Title: Cross comparison of soybean gene expression upon infection by pathogens and the symbiont Bradyrhizobium japonicum

item Radwan, Osman
item Zernova, Olga
item Lozovaya, Vera
item Clough, Steven

Submitted to: American Phytopathological Society Annual Meeting
Publication Type: Abstract Only
Publication Acceptance Date: 3/11/2008
Publication Date: 7/26/2008
Citation: Radwan, O., Zernova, O., Lozovaya, V., Clough, S.J. 2008. Cross comparison of soybean gene expression upon infection by pathogens and the symbiont Bradyrhizobium japonicum [abstract]. American Phytopathological Society Annual Meeting. 98:S129.

Interpretive Summary:
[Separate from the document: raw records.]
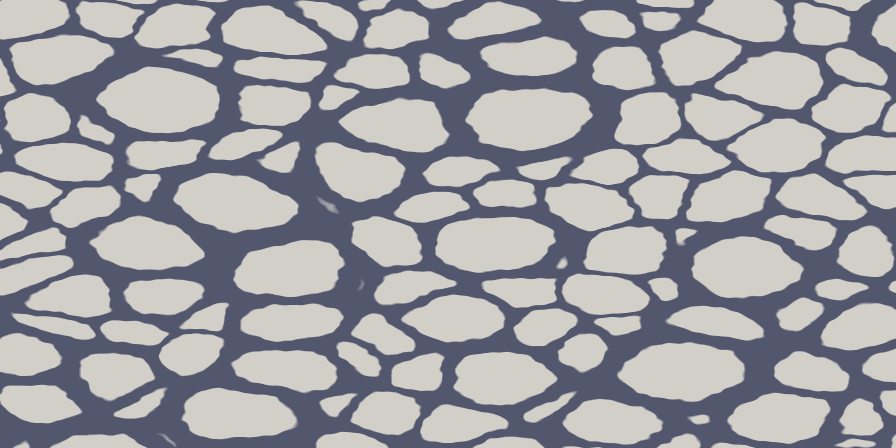
This pattern is drawn by a Shadertoy shader. Its source:

```glsl
// Flat pale pebbles of mixed size, packed closely in dark slate mortar.

const float ROWS = 10.5;    // pebble cells per canvas height
const float STRETCH = 1.9;  // horizontal elongation of the pebbles

vec3 hash3(vec2 cell) {
    vec3 q = fract(cell.xyx * vec3(0.1031, 0.1030, 0.0973));
    q += dot(q, q.yxz + 33.33);
    return fract((q.xxy + q.yzz) * q.zyx);
}

float cornerSlope(vec2 corner, vec2 offset) {
    float angle = 6.2832 * hash3(corner + 91.0).x;
    return dot(vec2(cos(angle), sin(angle)), offset);
}

float gradientNoise(vec2 p) {
    vec2 i = floor(p), f = fract(p), e = vec2(0, 1);
    vec2 u = f * f * f * (f * (f * 6.0 - 15.0) + 10.0);
    return mix(mix(cornerSlope(i, f), cornerSlope(i + e.yx, f - e.yx), u.x),
               mix(cornerSlope(i + e, f - e), cornerSlope(i + 1.0, f - 1.0), u.x), u.y);
}

vec2 noise2(vec2 p) {
    return vec2(gradientNoise(p), gradientNoise(p + 37.4));
}

// Pebble of a cell: centre in xy, wanted radius in z; few are large.
vec3 pebble(vec2 cell) {
    vec3 h = hash3(cell + 17.0);
    vec2 centre = cell + 0.5 + 0.75 * (h.xy - 0.5);
    centre.x += 0.5 * mod(cell.y, 2.0);
    return vec3(centre, mix(0.25, 1.1, h.z * h.z * h.z));
}

// Squared distance less squared radius: large pebbles claim more room.
float power(vec2 p, vec3 stone) {
    vec2 d = p - stone.xy;
    return dot(d, d) - stone.z * stone.z;
}

// Signed depth inside the pebble that owns point p, positive inside.
float pebbleDepth(vec2 p) {
    // Find the owner
    vec2 home = floor(p), ownerCell = home;
    vec3 owner = vec3(0);
    float nearest = 1e5;
    for (int y = -2; y <= 2; y++)
    for (int x = -2; x <= 2; x++) {
        vec2 cell = home + vec2(x, y);
        vec3 stone = pebble(cell);
        float d = power(p, stone);
        if (d < nearest) {
            nearest = d;
            owner = stone;
            ownerCell = cell;
        }
    }

    // Smooth minimum of the distances to all borders rounds the corners
    float size = 0.2 + 0.8 * owner.z;
    float sharpness = 6.0 / size;
    float sum = 0.0;
    for (int y = -3; y <= 3; y++)
    for (int x = -3; x <= 3; x++) {
        if (x == 0 && y == 0) continue;
        vec3 other = pebble(ownerCell + vec2(x, y));
        float border = 0.5 * (power(p, other) - nearest)
                     / max(distance(owner.xy, other.xy), 0.05);
        sum += exp(-sharpness * border);
    }
    return -log(sum) / sharpness - 0.11 * size;
}

void mainImage(out vec4 fragColor, in vec2 fragCoord) {
    vec2 p = fragCoord / iResolution.y * ROWS / vec2(STRETCH, 1.0) + vec2(5.3, 8.6);

    // Chipped, uneven outlines
    p += 0.10 * noise2(p * 2.3) + 0.05 * noise2(p * 6.0);

    float pixel = ROWS / iResolution.y;
    float cover = clamp(pebbleDepth(p) / pixel + 0.5, 0.0, 1.0);

    vec3 mortar = vec3(0.32, 0.34, 0.43);
    vec3 stone = vec3(0.82, 0.81, 0.78);
    fragColor = vec4(mix(mortar, stone, cover), 1.0);
}
```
Technical Abstract: Pseudomonas syringae pv.glycinae and Fusarium virguliformi (formally known as F. solani f.sp glycines) are examples of bacterial and fungal pathogens which attack soybean and can cause significant damage under environmental conditions favorable to the pathogens. Bradyrhizobium japonicum is a nitrogen-fixing bacterium which develops a symbiotic relationship with soybean roots. Using genomic approaches, such as microarrays and real time PCR technologies, we are detecting global changes in gene expression during these interactions. Preliminary results from the cross comparison of gene expression data from these different interactions indicate that most genes show similar expression patterns in P. syringae challenged leaves as in F.virguliforme challenged roots, suggesting that many defense responses are shared between these two very different tissues, and two very different pathogens. For example, pathogenesis related proteins and WRKY transcription factors were clearly up regulated in the case of P. syringae incompatible versus compatible interactions, and were also up in roots challenged with F. virguliforme, whereas these genes were down regulated in the B. japonicum-soybean interaction. These results suggested that plants employ many similar defenses and signaling components regardless of tissue type, and that B. japonicum suppresses their expression while establishing a symbiotic relationship. Functional analysis of defense and signaling components that are shared, as well as a few that differ during pathogenic and symbiotic interactions, is currently being conducted.